Frequently Asked Questions
Frequently Asked Questions
Why is AATAP needed?
Researchers who have studied the transplant process have found that Black patients are:
- Less likely to be told about transplant as a treatment option
- Less likely to be referred to a transplant center
- Less likely to be listed on the donor waiting list
- Less likely to undergo a living donor transplant
Chicago is a beautifully diverse city. However, it is also a very segregated city. ZIP code is not only likely to determine the ethnic and racial makeup of a neighborhood, but also the opportunities to access healthy food and quality health care. Those who live in predominantly Black neighborhoods are more likely to lack such access, which negatively impacts their health.
As an advocate for Black residents in the greater Chicagoland area, AATAP is committed to working to eliminate disparities in transplant care for kidney and liver disease. We are dedicated to the development of a deeper understanding of the historical barriers and cultural concerns of the Black community, and strive to work together with the community to overcome those obstacles. Through our program, we aim to increase awareness, improve access and provide excellent outcomes for patients.
How is AATAP working to eliminate disparities in transplant care?

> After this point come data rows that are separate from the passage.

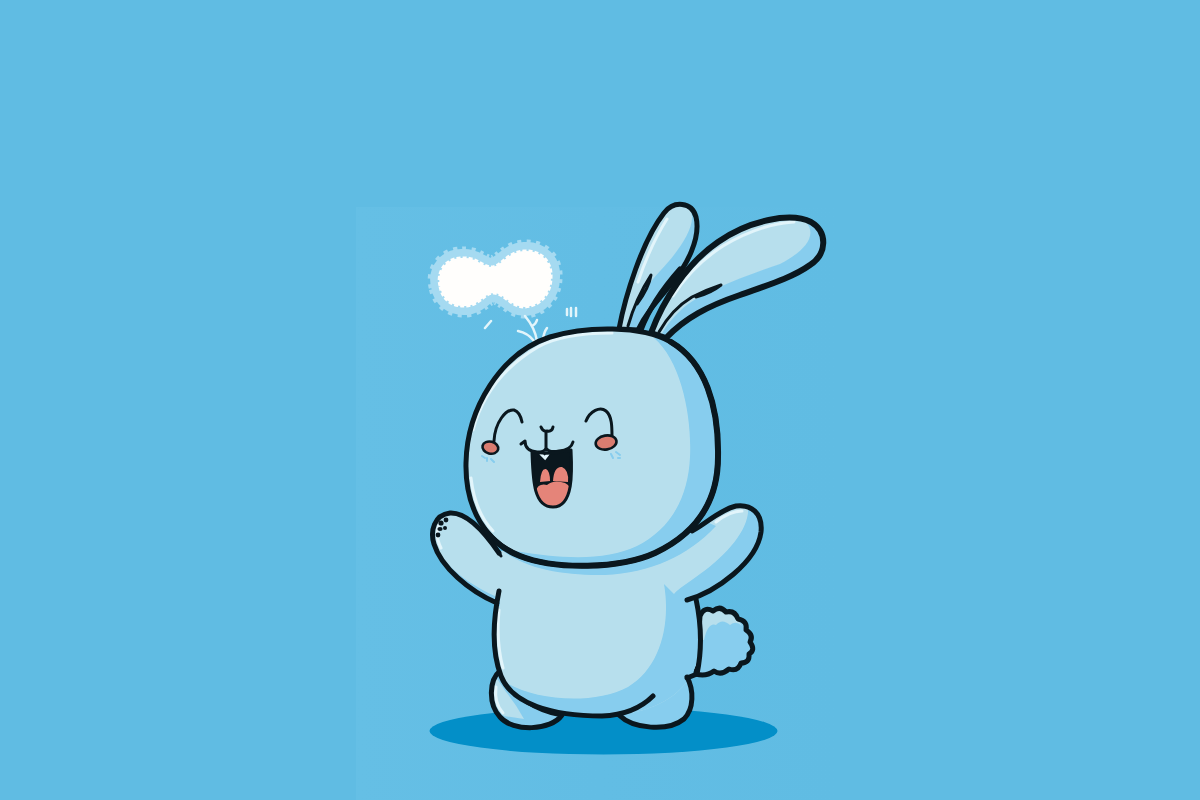
<!DOCTYPE html>
<html lang="en">
<head>
<meta charset="utf-8">
<title>Happy bunny</title>
<style>
:root {
  --sky: #60bce3;
  --sky-light: #65bfe5;
  --ground: #038fc8;
  --ink: #0a171e;
  --fur: #b7dfed;
  --fur-shade: #87cdee;
  --shine: #e2f5fb;
  --halo: #a5daf1;
  --cloud: #fffefc;
  --pink: #e58479;
  --blush: #d97c70;
}
html, body { margin: 0; height: 100%; overflow: hidden; background: var(--sky); }
svg { display: block; width: 1200px; height: 800px; }
.sky { fill: var(--sky); }
.sky-light { fill: url(#patch); }
.ground { fill: var(--ground); }
.fur { fill: var(--fur); }
.shade { fill: var(--fur-shade); }
.line { fill: none; stroke: var(--ink); stroke-width: 5; stroke-linecap: round; stroke-linejoin: round; }
.thin { stroke-width: 3; }
.heavy { stroke-width: 6; }
.ink { fill: var(--ink); }
.shine { fill: none; stroke: var(--shine); stroke-width: 3; stroke-linecap: round; }
.pink { fill: var(--pink); }
.blush { fill: var(--blush); stroke: var(--ink); stroke-width: 2.6; }
.halo { fill: var(--halo); stroke: var(--halo); stroke-width: 18; stroke-linejoin: round; }
.fuzz { fill: none; stroke: var(--halo); stroke-width: 23; stroke-dasharray: 3 4; }
.cloud { fill: var(--cloud); stroke: var(--cloud); stroke-width: 3; stroke-dasharray: 4 2; }
.spark { fill: none; stroke: var(--shine); stroke-width: 2.5; stroke-linecap: round; }
.freckle { fill: none; stroke: var(--fur-shade); stroke-width: 2; stroke-linecap: round; }
</style>
</head>
<body>
<svg viewBox="0 0 1200 800" role="img" aria-label="A laughing pale blue bunny with raised arms">
  <defs>
    <linearGradient id="patch" x1="0" y1="0" x2="1" y2="0">
      <stop offset="0" stop-color="#65bfe5"/>
      <stop offset="0.5" stop-color="#62bde4"/>
      <stop offset="1" stop-color="#60bce3"/>
    </linearGradient>
    <path id="cloud-shape" d="M440 286C436 270 448 257 463 258C475 257 482 266 491 267C501 267 507 252 524 251C541 250 552 262 551 277C551 294 540 306 525 307C511 307 505 294 494 293C484 293 480 305 466 306C452 307 442 299 440 286Z"/>
    <path id="head-shape" d="M466 463C467 408 501 353 550 337C586 326 641 325 671 342C705 362 719 406 718 457C718 504 695 534 655 553C620 569 555 570 520 556C486 542 465 509 466 463Z"/>
    <path id="torso-shape" d="M499 552C486 534 468 512 450 513C434 515 430 531 434 544C441 567 469 591 497 602C492 630 494 655 501 676C512 704 552 716 602 716C642 715 672 703 688 680C703 660 703 630 696 599C722 588 757 562 761 532C763 513 751 504 736 506C719 510 706 524 693 530L600 520Z"/>
    <path id="left-foot-shape" d="M500 671C489 680 488 704 500 717C513 732 551 731 562 715C538 711 510 696 500 671Z"/>
    <path id="right-foot-shape" d="M690 677C694 690 694 709 684 719C668 732 633 729 619 715C645 710 668 701 690 677Z"/>
    <path id="back-ear-shape" d="M619 329C625 297 642 241 664 213C674 200 692 202 696 217C701 238 687 265 672 283C658 300 646 313 638 330Z"/>
    <path id="front-ear-shape" d="M651 333C663 301 686 264 718 242C749 220 791 212 811 222C828 232 827 254 810 265C792 278 765 286 740 295C708 306 685 318 666 338Z"/>
    <path id="tail-shape" d="M700 616Q704 606 713 611Q720 605 726 612Q735 610 738 619Q748 621 746 630Q754 635 750 642Q756 650 749 654Q750 663 741 663Q738 672 729 669Q721 676 714 671Q706 677 696 674Z"/>
    <clipPath id="head-clip"><use href="#head-shape"/></clipPath>
    <clipPath id="torso-clip"><use href="#torso-shape"/></clipPath>
    <clipPath id="back-ear-clip"><use href="#back-ear-shape"/></clipPath>
    <clipPath id="front-ear-clip"><use href="#front-ear-shape"/></clipPath>
    <clipPath id="tail-clip"><use href="#tail-shape"/></clipPath>
    <clipPath id="left-foot-clip"><use href="#left-foot-shape"/></clipPath>
    <clipPath id="mouth-clip"><path d="M532 452Q552 455 571 450C572 470 574 507 553 507C533 507 533 478 532 452Z"/></clipPath>
  </defs>

  <g id="backdrop">
    <rect class="sky" width="1200" height="800"/>
    <rect class="sky-light" x="356" y="207" width="484" height="593"/>
    <ellipse class="ground" cx="603.5" cy="731" rx="174" ry="23.5"/>
  </g>

  <g id="puff">
    <use href="#cloud-shape" class="fuzz"/>
    <use href="#cloud-shape" class="halo" stroke-width="14"/>
    <use href="#cloud-shape" class="cloud"/>
    <path class="spark" d="M485 328L491 321M567 309V315M571 308V316M576 308V316"/>
    <path class="spark" stroke-width="3" d="M537 341Q535 328 525 316M532 326Q536 324 537 320M534 341Q528 333 518 331M543 339Q544 332 547 328"/>
  </g>

  <g id="tail">
    <use href="#tail-shape" class="shade"/>
    <path class="fur" clip-path="url(#tail-clip)" d="M698 640L700 605L730 608L742 626Q736 620 730 625Q722 618 716 625Q708 622 704 640Z"/>
    <use href="#tail-shape" class="line"/>
  </g>

  <g id="feet">
    <use href="#left-foot-shape" class="shade"/>
    <path class="fur" clip-path="url(#left-foot-clip)" d="M494 674Q488 704 504 716L524 719Q516 704 506 692Z"/>
    <path class="shine" d="M496 687Q494 703 503 713"/>
    <use href="#left-foot-shape" class="line"/>
    <use href="#right-foot-shape" class="shade"/>
  </g>

  <g id="torso">
    <use href="#torso-shape" class="fur"/>
    <g clip-path="url(#torso-clip)">
      <path class="shade" d="M664 584C671 625 660 668 628 687C594 705 535 701 505 682L520 725H720V590L770 540V505L748 507C750 528 728 554 700 574C688 583 678 589 674 594Z"/>
      <path class="shade" d="M490 540C520 570 560 575 605 575C650 573 688 556 716 526L690 515L500 530Z"/>
      <path class="shade" d="M434 544C444 566 470 586 500 598V606L460 592L428 552Z"/>
    </g>
    <path class="shine" d="M499 610Q496 642 503 668M440 522Q434 534 441 548M716 522Q730 511 742 511"/>
    <path class="line" d="M499 553C486 534 468 512 450 513C434 515 430 531 434 544C441 567 469 591 497 603M499 591C492 625 493 655 501 676C512 704 552 716 602 716C628 715 643 706 653 696"/>
    <path class="line" d="M696 599C702 627 702 650 697 674M687 600C716 592 757 562 761 532C763 513 751 504 736 506C719 510 706 524 692 531"/>
    <path class="line" d="M687 677C694 690 694 709 684 719C668 732 633 729 619 715M687 678L697 674"/>
    <g class="ink">
      <circle cx="446" cy="520" r="2.4"/>
      <circle cx="441" cy="523" r="2.6"/>
      <ellipse cx="440" cy="529" rx="2.6" ry="2"/>
      <circle cx="438" cy="535" r="2.4"/>
      <circle cx="445" cy="528" r="2"/>
    </g>
  </g>

  <g id="back-ear">
    <use href="#back-ear-shape" class="shade"/>
    <path class="fur" clip-path="url(#back-ear-clip)" d="M617 332C625 294 645 236 667 209C681 200 690 204 692 216C693 232 676 254 661 270C645 287 632 308 628 332Z"/>
    <path class="shine" d="M638 282Q650 246 667 219"/>
    <use href="#back-ear-shape" class="line"/>
    <path class="line thin" d="M628 326Q636 298 651 275Q649 288 637 304"/>
  </g>

  <g id="front-ear">
    <use href="#front-ear-shape" class="shade"/>
    <path class="fur" clip-path="url(#front-ear-clip)" d="M650 336C664 300 686 264 718 242C750 218 790 212 806 222C819 237 801 253 780 264C745 276 699 293 681 310C673 318 665 326 660 338Z"/>
    <path class="shine" d="M673 296Q693 265 723 246Q760 224 794 222"/>
    <use href="#front-ear-shape" class="line heavy"/>
    <path class="line" d="M641 330C650 306 664 287 680 269"/>
    <path class="line thin" d="M659 332Q672 309 692 297Q706 290 721 285Q711 293 696 297"/>
  </g>

  <g id="head">
    <use href="#head-shape" class="fur"/>
    <g clip-path="url(#head-clip)">
      <path class="shade" d="M654 338C681 361 692 416 690 457C688 502 667 531 637 546C606 561 562 559 515 551L550 580H735V330Z"/>
    </g>
    <path class="shine" d="M473 430Q487 377 538 347Q562 333 612 333M471 478Q475 512 493 531"/>
    <use href="#head-shape" class="line"/>
    <path class="line heavy" d="M671 342C705 362 719 406 718 457C718 504 695 534 655 553C620 569 555 570 520 556C507 551 494 542 484 529"/>
    <path class="line thin" d="M484 529Q492 541 501 556"/>
  </g>

  <g id="face">
    <path class="line thin" d="M494 441C495 422 506 409 514 410Q520 412 522 422M586 421C590 411 600 406 606 411C612 416 612 427 612 437"/>
    <ellipse class="blush" cx="490.500" cy="447.500" rx="8" ry="6" transform="rotate(14 490 447)"/>
    <ellipse class="blush" cx="606" cy="442.500" rx="10.500" ry="7" transform="rotate(-10 606 442)"/>
    <path class="freckle" d="M482 456L485 458M487 461V458M491 459L494 462M611 454L613 458M616 452L620 455M618 458H620"/>
    <path class="line thin" d="M541 427Q543 432 547 431Q552 432 553 427M546 432V450M521 444L525 441Q525 451 537 452Q545 452 546 448Q549 453 559 451Q571 450 573 442"/>
    <g clip-path="url(#mouth-clip)">
      <rect class="ink" x="530" y="448" width="44" height="62"/>
      <path class="pink" d="M540 482Q541 468 546 469Q550 471 550 481ZM553 481Q554 466 562 467Q569 470 568 482Z"/>
      <path class="pink" d="M536 491Q538 483 547 485Q553 480 561 482Q570 483 571 492L566 510H538Z"/>
      <path class="shine" stroke-width="2" d="M541 454L545 458L548 454"/>
    </g>
    <path class="line thin" d="M532 452Q552 455 571 450C572 470 574 507 553 507C533 507 533 478 532 452Z"/>
  </g>
</svg>
</body>
</html>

Black patients may have unique challenges navigating the transplant process. AATAP addresses four major causes of disparities in care:
- Patient distrust of the healthcare system
- Limited provider understanding of how specific cultures and environments shape patient interactions with the healthcare system and decision-making
- Patient challenges to navigate a complex and difficult diagnosis and treatment plan
- Patient challenges to navigate insurance and social support requirements
How is care through AATAP different from a regular transplant evaluation?
Our patients must meet the same requirements as all patients to be listed for a donor organ and to be approved for transplant surgery. The difference is that our services are geared toward Black patients who are struggling with barriers to accessing and navigating the transplant process. Not all Black patients will need the services of AATAP.
How are patients identified for care through AATAP?
Patients must be referred to AATAP and do not have to be current patients at Northwestern Medicine. Patients can be referred by:
- Themselves. Any patient who believes they can benefit from the program may self-refer.
- Former or current AATAP patients. Those who have benefited from AATAP are most likely to understand the value of the program and identify others who can benefit.
- A physician or other medical provider. Anyone who works with patients in a capacity that allows them to assess for barriers to care can make referrals.
To make an appointment, call 312.695.8900, TTY 711.
Northwestern Medicine Organ Transplant Center
676 North St. Clair Street, 19th Floor
Chicago, Illinois 60611